About this exercise. Look through the records below for the word "pattern". Report how many lines have it, and only that number.

[Source material — start]

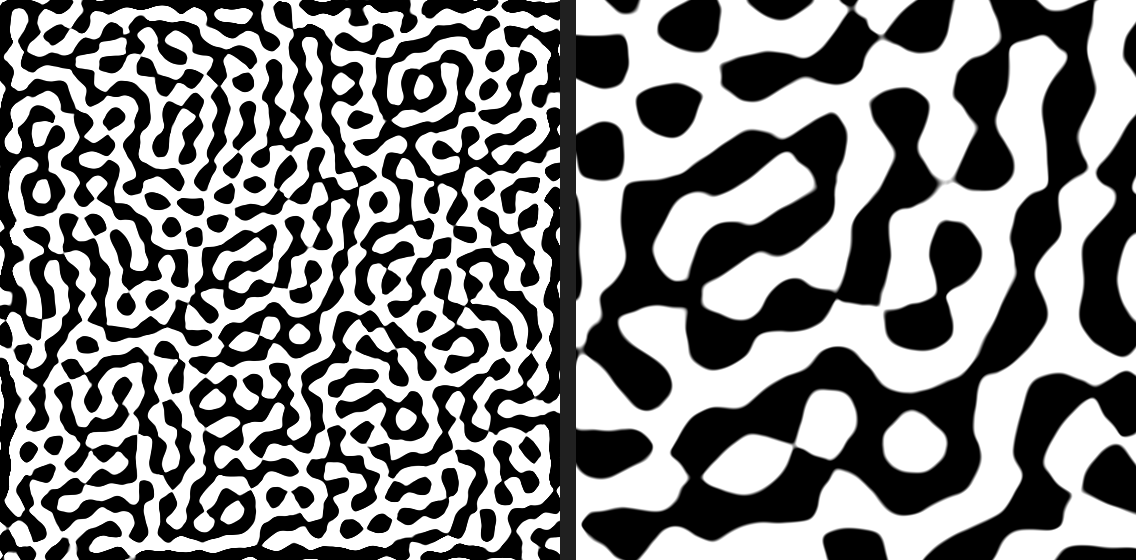
Left, the full canvas; right, a detail of the centre.
A three.js fragment shader for this pattern:

```glsl
// Draws a black and white reaction-diffusion style pattern of dots, worms and rings.
// Random waves of nearly one length are summed, squashed, and sharpened by one step of
// lateral inhibition, which evens out the gaps; a wave along the border frames it.

varying vec2 vUv;

const vec3 INK = vec3(0.0);
const vec3 PAPER = vec3(1.0);
const float TAU = 6.2831853;
const int WAVES = 28;
const float WAVELENGTH = 0.0465;    // spacing of parallel worms
const float LENGTH_SPREAD = 0.12;   // relative variation of the wave number
const float SQUASH_LOW = -0.8;      // wave height where activation begins
const float SQUASH_HIGH = 1.6;      // wave height where activation saturates
const float THRESHOLD = -0.05;      // raise for less ink
const int INNER_TAPS = 8;
const int OUTER_TAPS = 12;
const float INNER_REACH = 0.61;     // inhibiting ring, in wavelengths
const float OUTER_REACH = 1.117;    // supporting ring, in wavelengths
const float INNER_WEIGHT = -1.5;
const float OUTER_WEIGHT = 0.5;
const float BORDER_HEIGHT = 1.5;
const float BORDER_FADE = 0.035;
const float BORDER_INSET = 0.009;
const float SLOPE_GAIN = 1.6;       // steepening caused by the inhibition
const float MIN_SLOPE = 35.0;
const float EDGE_SOFTNESS = 0.001;

vec3 waves[WAVES];                  // wave vector and phase

float hash(float n) {
  return fract(sin(n * 127.1 + 3.7) * 43758.5453);
}

// Directions and lengths are spread evenly, phases are random
void prepareWaves() {
  for (int i = 0; i < WAVES; i++) {
    float n = float(i);
    float angle = n * 2.39996 + 0.6 * hash(n + 50.0);
    float stretch = 1.0 + LENGTH_SPREAD * (2.0 * hash(n + 90.0) - 1.0);
    vec2 direction = vec2(cos(angle), sin(angle));
    waves[i] = vec3(direction * stretch * TAU / WAVELENGTH, TAU * hash(n));
  }
}

// Ink along the border followed by a pale moat
float borderWave(vec2 p) {
  vec2 side = min(p, 1.0 - p);
  float edge = min(side.x, side.y);
  float fade = exp(-edge * edge / (BORDER_FADE * BORDER_FADE));
  return BORDER_HEIGHT * fade * cos(TAU * (edge - BORDER_INSET) / WAVELENGTH);
}

float waveHeight(vec2 p) {
  float sum = 0.0;
  for (int i = 0; i < WAVES; i++) {
    sum += cos(dot(waves[i].xy, p) + waves[i].z);
  }
  return sum * sqrt(2.0 / float(WAVES)) + borderWave(p);
}

vec2 waveSlope(vec2 p) {
  vec2 sum = vec2(0.0);
  for (int i = 0; i < WAVES; i++) {
    sum -= waves[i].xy * sin(dot(waves[i].xy, p) + waves[i].z);
  }
  return sum * sqrt(2.0 / float(WAVES));
}

float activation(vec2 p) {
  return smoothstep(SQUASH_LOW, SQUASH_HIGH, waveHeight(p));
}

vec2 spoke(int index, int count, float reach) {
  float angle = TAU * (float(index) + 0.5) / float(count);
  return reach * WAVELENGTH * vec2(cos(angle), sin(angle));
}

void main() {
  prepareWaves();
  vec2 p = vUv;

  // Lateral inhibition: the point against two rings around it
  float height = waveHeight(p);
  float inner = 0.0;
  for (int i = 0; i < INNER_TAPS; i++) {
    inner += activation(p + spoke(i, INNER_TAPS, INNER_REACH));
  }
  float outer = 0.0;
  for (int i = 0; i < OUTER_TAPS; i++) {
    outer += activation(p + spoke(i, OUTER_TAPS, OUTER_REACH));
  }
  float pattern = smoothstep(SQUASH_LOW, SQUASH_HIGH, height)
                + INNER_WEIGHT * inner / float(INNER_TAPS)
                + OUTER_WEIGHT * outer / float(OUTER_TAPS);

  // Divide by the slope to get an even edge width
  float range = SQUASH_HIGH - SQUASH_LOW;
  float s = clamp((height - SQUASH_LOW) / range, 0.0, 1.0);
  float slope = SLOPE_GAIN * 6.0 * s * (1.0 - s) / range * length(waveSlope(p));
  float inkDepth = (pattern - THRESHOLD) / max(slope, MIN_SLOPE);

  float ink = smoothstep(-EDGE_SOFTNESS, EDGE_SOFTNESS, inkDepth);
  gl_FragColor = vec4(mix(PAPER, INK, ink), 1.0);
}
```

[Source material — finish]

Solution. 4